When looking into personal injury claims, it is usually advisable to focus on seeking damages for serious injuries. Minor injuries often are not expensive enough to justify going to court and the expenses related to that process.
However, the challenge is deciding what constitutes a serious injury. In your case, you will usually look at how much the injury cost you. However, when it comes to others who use accident injury data, there needs to be a standard. The Federal Highway Administration developed a uniform definition that helps with categorizing injuries for data-gathering purposes.
The FHA definition is an injury that is non-fatal but causes a severe medical situation. The FHA requires the injury potentially involves unconsciousness, crushed body parts or paralysis. It also lists second or third-degree burns and broken or distorted arm or leg as a potential qualification. Finally, the FHA also considers a laceration that exposes underlying tissue or causes significant blood loss or injuries to the abdomen, skull or chest as situations of a severe injury.
Having one or more of these types of injuries would qualify it as a serious injury under the definition from the FHA.
The uniform definition from the FHA is useful when agencies want to gather information. Many agencies at the state and federal levels keep data on auto accidents, including following the number of fatalities and serious injuries. By having this definition, it enables all the different agencies in every state and at the federal level to keep consistent data. It also helps ensure more accurate data.
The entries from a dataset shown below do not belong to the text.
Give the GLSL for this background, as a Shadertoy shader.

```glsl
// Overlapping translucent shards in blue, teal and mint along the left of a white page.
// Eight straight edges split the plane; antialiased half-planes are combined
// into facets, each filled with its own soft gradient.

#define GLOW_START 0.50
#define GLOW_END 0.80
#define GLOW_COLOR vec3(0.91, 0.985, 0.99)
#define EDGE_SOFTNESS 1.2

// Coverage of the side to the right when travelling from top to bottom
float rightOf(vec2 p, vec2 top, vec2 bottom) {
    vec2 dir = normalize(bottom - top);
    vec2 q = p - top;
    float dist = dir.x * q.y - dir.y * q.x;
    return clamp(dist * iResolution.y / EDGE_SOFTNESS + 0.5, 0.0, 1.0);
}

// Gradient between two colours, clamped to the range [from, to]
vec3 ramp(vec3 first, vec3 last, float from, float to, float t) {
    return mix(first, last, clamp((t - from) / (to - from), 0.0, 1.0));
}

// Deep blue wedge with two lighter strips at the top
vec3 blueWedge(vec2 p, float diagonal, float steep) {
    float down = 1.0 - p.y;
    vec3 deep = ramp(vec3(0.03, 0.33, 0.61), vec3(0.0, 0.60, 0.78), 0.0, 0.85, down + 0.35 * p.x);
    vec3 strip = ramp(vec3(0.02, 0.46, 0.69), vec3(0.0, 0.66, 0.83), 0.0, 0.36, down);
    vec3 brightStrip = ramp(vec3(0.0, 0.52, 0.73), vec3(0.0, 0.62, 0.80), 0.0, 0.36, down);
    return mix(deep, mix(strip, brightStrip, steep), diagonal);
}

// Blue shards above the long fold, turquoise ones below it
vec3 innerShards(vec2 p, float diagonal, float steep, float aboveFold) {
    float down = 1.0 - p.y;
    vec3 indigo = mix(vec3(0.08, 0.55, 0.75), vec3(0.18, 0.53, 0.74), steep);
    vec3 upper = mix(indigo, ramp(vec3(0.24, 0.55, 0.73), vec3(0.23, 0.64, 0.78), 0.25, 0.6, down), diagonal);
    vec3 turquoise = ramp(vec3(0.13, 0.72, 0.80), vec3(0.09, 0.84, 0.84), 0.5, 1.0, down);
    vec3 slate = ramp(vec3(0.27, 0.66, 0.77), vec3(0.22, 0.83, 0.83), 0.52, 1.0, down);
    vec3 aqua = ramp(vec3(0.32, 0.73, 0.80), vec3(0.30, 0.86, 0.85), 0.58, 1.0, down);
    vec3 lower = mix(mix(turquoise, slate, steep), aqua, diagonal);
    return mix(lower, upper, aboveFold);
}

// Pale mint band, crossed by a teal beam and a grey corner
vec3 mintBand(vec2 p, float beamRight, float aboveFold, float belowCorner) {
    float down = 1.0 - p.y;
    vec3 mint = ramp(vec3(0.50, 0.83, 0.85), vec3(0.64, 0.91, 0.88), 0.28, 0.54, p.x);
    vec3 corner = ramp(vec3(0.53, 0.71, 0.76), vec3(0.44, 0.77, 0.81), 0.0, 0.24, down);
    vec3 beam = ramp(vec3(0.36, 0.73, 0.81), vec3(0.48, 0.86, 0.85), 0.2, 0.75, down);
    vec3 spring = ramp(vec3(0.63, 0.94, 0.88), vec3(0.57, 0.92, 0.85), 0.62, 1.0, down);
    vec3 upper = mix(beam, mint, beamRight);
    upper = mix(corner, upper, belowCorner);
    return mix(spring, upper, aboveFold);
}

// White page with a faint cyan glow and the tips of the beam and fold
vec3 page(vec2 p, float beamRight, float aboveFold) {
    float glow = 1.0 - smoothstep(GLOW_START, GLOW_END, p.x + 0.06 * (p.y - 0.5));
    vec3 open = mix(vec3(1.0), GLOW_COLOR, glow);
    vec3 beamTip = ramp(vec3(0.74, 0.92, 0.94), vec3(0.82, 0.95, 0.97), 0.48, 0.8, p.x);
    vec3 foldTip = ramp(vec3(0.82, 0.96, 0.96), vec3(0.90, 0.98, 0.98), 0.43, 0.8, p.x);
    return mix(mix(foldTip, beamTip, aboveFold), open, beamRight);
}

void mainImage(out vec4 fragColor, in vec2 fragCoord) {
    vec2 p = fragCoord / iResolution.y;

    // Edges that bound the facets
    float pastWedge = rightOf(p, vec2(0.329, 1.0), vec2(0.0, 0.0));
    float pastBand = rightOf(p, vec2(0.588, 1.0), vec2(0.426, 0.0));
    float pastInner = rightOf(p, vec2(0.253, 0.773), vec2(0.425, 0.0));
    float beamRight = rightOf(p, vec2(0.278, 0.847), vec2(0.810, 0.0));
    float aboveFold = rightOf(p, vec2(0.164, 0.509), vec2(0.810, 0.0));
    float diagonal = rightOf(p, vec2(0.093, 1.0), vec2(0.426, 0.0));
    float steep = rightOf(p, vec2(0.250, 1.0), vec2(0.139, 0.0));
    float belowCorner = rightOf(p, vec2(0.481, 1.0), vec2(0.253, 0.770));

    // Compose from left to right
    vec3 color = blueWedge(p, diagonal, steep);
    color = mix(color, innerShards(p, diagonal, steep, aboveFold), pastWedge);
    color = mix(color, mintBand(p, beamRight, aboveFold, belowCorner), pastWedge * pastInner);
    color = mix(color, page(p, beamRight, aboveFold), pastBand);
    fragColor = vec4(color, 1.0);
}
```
Having high-level data benefits everyone because authorities use this data to help develop programs, guide law enforcement and instill laws that help to reduce auto accidents.